## BRIEF
Filter the data below, keeping only lines that contain "track".

## DATA EXTRACTS

┄┄┄┄┄┄┄┄┄┄┄┄┄┄┄┄┄┄┄┄

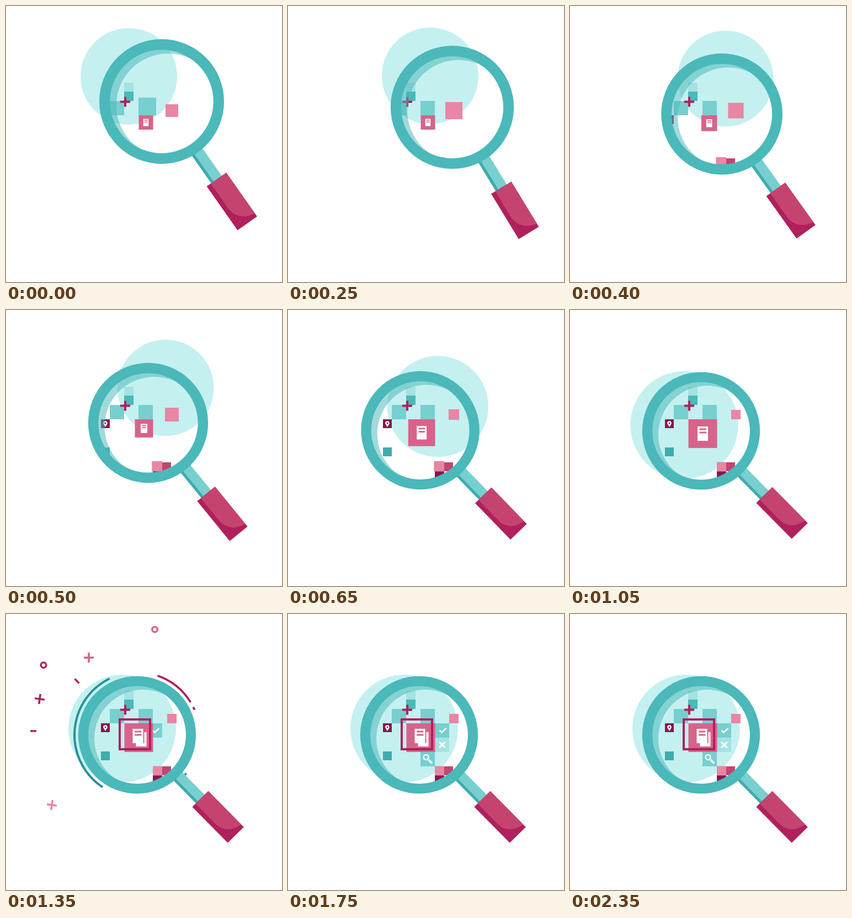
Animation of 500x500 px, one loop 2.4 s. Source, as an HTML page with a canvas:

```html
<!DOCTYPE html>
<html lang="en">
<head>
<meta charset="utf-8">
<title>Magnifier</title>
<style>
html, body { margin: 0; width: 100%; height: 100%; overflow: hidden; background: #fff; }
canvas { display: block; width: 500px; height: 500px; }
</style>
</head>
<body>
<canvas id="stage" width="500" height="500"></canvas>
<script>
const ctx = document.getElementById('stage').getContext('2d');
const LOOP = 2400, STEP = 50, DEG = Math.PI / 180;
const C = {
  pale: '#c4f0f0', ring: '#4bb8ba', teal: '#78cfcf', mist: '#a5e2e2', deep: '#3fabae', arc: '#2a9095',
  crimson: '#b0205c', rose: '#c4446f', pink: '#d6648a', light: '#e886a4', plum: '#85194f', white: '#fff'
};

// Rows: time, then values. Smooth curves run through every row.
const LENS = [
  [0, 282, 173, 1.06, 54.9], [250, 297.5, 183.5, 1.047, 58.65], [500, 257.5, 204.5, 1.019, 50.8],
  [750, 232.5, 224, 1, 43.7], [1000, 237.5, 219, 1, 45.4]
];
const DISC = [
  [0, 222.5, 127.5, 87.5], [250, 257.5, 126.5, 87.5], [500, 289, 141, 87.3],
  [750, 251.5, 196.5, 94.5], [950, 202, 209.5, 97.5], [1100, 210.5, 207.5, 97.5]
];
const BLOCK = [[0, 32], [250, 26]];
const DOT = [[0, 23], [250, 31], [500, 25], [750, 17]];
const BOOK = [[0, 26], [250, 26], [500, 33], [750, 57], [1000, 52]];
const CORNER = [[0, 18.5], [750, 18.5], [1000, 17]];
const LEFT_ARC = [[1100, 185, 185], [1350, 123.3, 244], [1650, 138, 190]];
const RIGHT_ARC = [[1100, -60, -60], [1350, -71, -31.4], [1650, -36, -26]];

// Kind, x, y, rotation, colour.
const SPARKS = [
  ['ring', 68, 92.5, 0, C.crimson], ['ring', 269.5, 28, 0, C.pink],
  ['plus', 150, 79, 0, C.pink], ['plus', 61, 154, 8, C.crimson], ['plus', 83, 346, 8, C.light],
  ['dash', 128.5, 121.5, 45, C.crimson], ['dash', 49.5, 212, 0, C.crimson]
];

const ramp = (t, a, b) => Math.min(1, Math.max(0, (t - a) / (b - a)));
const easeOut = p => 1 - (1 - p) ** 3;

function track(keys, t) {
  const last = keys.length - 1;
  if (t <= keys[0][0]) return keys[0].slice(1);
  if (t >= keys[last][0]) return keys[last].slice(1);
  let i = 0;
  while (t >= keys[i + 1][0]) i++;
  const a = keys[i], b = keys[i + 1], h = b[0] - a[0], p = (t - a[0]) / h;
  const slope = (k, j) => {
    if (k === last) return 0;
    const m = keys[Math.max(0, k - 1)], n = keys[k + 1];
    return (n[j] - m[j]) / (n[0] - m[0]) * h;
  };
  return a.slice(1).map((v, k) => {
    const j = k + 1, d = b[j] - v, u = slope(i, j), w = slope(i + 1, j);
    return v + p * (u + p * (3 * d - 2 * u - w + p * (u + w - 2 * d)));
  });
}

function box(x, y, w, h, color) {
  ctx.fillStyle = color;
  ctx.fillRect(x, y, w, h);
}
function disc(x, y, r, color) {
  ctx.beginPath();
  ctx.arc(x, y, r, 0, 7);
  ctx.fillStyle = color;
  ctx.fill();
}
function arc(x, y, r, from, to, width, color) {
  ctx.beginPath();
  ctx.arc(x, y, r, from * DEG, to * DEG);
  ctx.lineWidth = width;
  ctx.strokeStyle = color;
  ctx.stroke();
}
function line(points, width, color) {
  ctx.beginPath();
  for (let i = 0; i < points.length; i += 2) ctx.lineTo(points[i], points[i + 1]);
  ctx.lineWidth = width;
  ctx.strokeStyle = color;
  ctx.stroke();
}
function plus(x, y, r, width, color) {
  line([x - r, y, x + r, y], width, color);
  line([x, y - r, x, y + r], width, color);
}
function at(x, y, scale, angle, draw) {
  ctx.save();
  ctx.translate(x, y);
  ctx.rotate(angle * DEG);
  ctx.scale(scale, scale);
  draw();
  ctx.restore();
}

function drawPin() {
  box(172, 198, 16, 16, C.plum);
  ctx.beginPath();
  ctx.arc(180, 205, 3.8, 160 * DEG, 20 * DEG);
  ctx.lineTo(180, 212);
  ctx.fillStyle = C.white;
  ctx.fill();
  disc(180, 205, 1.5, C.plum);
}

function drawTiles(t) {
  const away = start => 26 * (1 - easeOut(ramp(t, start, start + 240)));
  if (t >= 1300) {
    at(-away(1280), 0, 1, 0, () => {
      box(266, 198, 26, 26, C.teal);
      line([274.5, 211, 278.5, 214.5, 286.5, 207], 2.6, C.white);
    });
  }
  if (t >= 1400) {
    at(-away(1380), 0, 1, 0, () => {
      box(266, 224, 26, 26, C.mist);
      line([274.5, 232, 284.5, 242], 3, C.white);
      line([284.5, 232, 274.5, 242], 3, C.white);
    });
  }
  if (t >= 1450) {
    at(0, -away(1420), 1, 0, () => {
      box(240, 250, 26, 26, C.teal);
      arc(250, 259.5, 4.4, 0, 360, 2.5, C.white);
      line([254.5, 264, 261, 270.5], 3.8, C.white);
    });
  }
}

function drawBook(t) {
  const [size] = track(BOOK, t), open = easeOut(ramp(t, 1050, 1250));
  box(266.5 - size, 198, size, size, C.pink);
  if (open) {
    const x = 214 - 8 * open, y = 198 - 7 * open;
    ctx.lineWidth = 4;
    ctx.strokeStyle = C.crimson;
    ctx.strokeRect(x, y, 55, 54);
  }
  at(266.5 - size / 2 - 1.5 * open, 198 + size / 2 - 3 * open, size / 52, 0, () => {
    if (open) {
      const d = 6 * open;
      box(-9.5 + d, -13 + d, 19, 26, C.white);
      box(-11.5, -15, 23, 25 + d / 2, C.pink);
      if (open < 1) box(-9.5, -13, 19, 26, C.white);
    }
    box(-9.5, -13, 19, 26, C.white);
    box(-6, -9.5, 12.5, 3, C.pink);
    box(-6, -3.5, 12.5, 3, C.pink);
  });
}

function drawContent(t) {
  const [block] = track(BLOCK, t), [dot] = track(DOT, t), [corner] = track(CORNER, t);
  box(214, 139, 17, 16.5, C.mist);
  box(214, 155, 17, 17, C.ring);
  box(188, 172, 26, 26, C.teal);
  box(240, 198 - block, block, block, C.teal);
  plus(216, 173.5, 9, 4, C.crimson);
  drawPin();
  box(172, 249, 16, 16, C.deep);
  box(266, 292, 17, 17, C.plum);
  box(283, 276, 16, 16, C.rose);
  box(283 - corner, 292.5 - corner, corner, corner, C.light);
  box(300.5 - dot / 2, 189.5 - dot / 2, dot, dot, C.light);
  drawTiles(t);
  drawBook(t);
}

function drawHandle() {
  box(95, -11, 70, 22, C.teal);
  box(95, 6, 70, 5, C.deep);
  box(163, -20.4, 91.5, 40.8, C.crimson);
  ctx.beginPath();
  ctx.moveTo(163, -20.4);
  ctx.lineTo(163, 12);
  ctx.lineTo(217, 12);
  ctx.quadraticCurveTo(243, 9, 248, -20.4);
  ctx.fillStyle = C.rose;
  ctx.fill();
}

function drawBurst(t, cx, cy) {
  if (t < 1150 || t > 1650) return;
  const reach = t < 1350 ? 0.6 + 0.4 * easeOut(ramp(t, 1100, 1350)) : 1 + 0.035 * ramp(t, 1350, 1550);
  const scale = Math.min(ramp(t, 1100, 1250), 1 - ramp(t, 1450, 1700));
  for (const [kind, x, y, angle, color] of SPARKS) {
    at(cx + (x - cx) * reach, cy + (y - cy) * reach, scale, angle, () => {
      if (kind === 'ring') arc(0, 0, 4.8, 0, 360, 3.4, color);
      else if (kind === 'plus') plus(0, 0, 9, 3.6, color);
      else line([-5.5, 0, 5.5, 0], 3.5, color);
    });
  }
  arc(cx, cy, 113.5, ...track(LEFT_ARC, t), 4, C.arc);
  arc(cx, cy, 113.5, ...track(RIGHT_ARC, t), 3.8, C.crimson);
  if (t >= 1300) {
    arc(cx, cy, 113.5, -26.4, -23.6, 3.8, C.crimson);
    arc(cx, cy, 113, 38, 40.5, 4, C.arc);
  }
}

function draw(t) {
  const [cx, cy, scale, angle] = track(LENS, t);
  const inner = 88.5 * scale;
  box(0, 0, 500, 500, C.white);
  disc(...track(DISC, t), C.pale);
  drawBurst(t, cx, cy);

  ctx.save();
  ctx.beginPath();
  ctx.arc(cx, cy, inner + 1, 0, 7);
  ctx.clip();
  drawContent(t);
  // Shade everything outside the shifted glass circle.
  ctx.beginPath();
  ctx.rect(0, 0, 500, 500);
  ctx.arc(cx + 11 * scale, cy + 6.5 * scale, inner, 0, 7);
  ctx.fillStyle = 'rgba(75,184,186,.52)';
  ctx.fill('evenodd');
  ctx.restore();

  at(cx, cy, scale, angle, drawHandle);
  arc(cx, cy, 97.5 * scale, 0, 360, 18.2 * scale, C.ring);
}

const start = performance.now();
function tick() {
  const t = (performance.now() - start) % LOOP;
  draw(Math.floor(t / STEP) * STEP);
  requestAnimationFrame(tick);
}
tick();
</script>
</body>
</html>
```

┄┄┄┄┄┄┄┄┄┄┄┄┄┄┄┄┄┄┄┄

## SOLUTION TO THE PROBLEM
function track(keys, t) {
  const [size] = track(BOOK, t), open = easeOut(ramp(t, 1050, 1250));
  const [block] = track(BLOCK, t), [dot] = track(DOT, t), [corner] = track(CORNER, t);
  arc(cx, cy, 113.5, ...track(LEFT_ARC, t), 4, C.arc);
  arc(cx, cy, 113.5, ...track(RIGHT_ARC, t), 3.8, C.crimson);
  const [cx, cy, scale, angle] = track(LENS, t);
  disc(...track(DISC, t), C.pale);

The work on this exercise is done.